Collected data
_ _ _ _ _
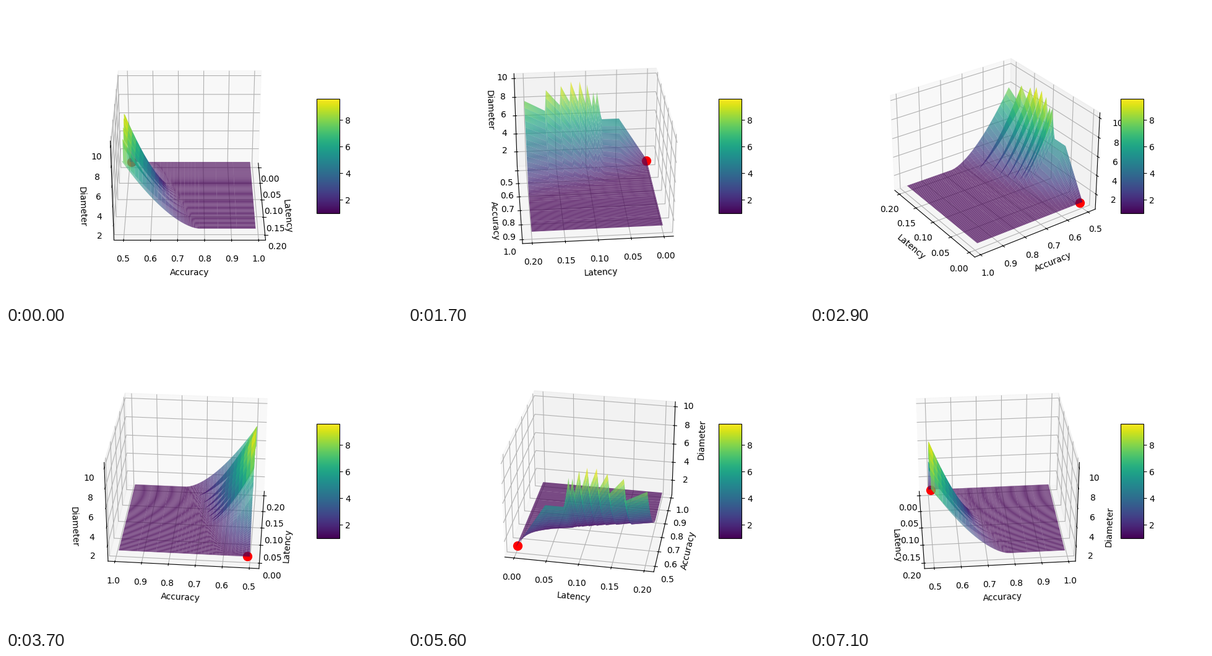
A matplotlib script for the animation above (7200 ms loop, 640x480 px).

```python
import numpy as np
import matplotlib.pyplot as plt
from matplotlib.animation import FuncAnimation
from matplotlib.cm import ScalarMappable
from matplotlib.colors import Normalize

FRAMES = 72
INTERVAL = 100
STEP = 360 / FRAMES


def ridge(latency):
    """Height above the floor at the lowest accuracy: teeth at latency 1/k."""
    k = np.floor(1 / latency + 1e-9)
    peak = np.minimum(65 * k ** -0.85, 8.9 - 260 * (1 / k - 0.115) ** 2)
    teeth = peak * (k * latency) ** (0.6 * k - 2)
    slope = np.minimum(100 * latency, 4.7)
    return np.where(k > 12, slope, teeth)


def diameter(latency, accuracy):
    """Ridge that fades to a flat floor of 1 as accuracy grows."""
    edge = 0.62 + 0.8 * latency
    fade = np.clip((edge - accuracy) / (edge - 0.5), 0, 1) ** 1.6
    return 1 + ridge(latency) * fade


# The floor is flat, so it needs only a few cells along accuracy.
latency = np.r_[1e-4, np.arange(0.001, 0.2, 0.002), 0.2]
accuracy = np.r_[np.arange(0.5, 0.775, 0.014), np.linspace(0.78, 0.99, 4)]
X, Y = np.meshgrid(latency, accuracy)
Z = diameter(X, Y)

norm = Normalize(1, 9.6)
fig = plt.figure(figsize=(6.4, 4.8), dpi=100)
ax = fig.add_subplot(projection="3d", computed_zorder=False)
ax.plot_surface(X, Y, Z, rstride=1, cstride=1, cmap="viridis", norm=norm,
                linewidth=0, antialiased=True, alpha=0.75, zorder=2)
ax.scatter([0.001], [0.51], [1], c="red", s=100, zorder=1)
ax.set_xlabel("Latency")
ax.set_ylabel("Accuracy")
ax.set_zlabel("Diameter")
fig.colorbar(ScalarMappable(norm, "viridis"), ax=ax, shrink=0.5, aspect=5)


def update(frame):
    ax.view_init(elev=30, azim=frame * STEP)
    return []


anim = FuncAnimation(fig, update, frames=FRAMES, interval=INTERVAL,
                     init_func=lambda: update(0), repeat=True, repeat_delay=0)
plt.show()
```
_ _ _ _ _
▶ _PROMPT_:
Copy out, from the records above, every line that holds the string "matplotlib".

▶ _WRITTEN REPLY_:
A matplotlib script for the animation above (7200 ms loop, 640x480 px).
import matplotlib.pyplot as plt
from matplotlib.animation import FuncAnimation
from matplotlib.cm import ScalarMappable
from matplotlib.colors import Normalize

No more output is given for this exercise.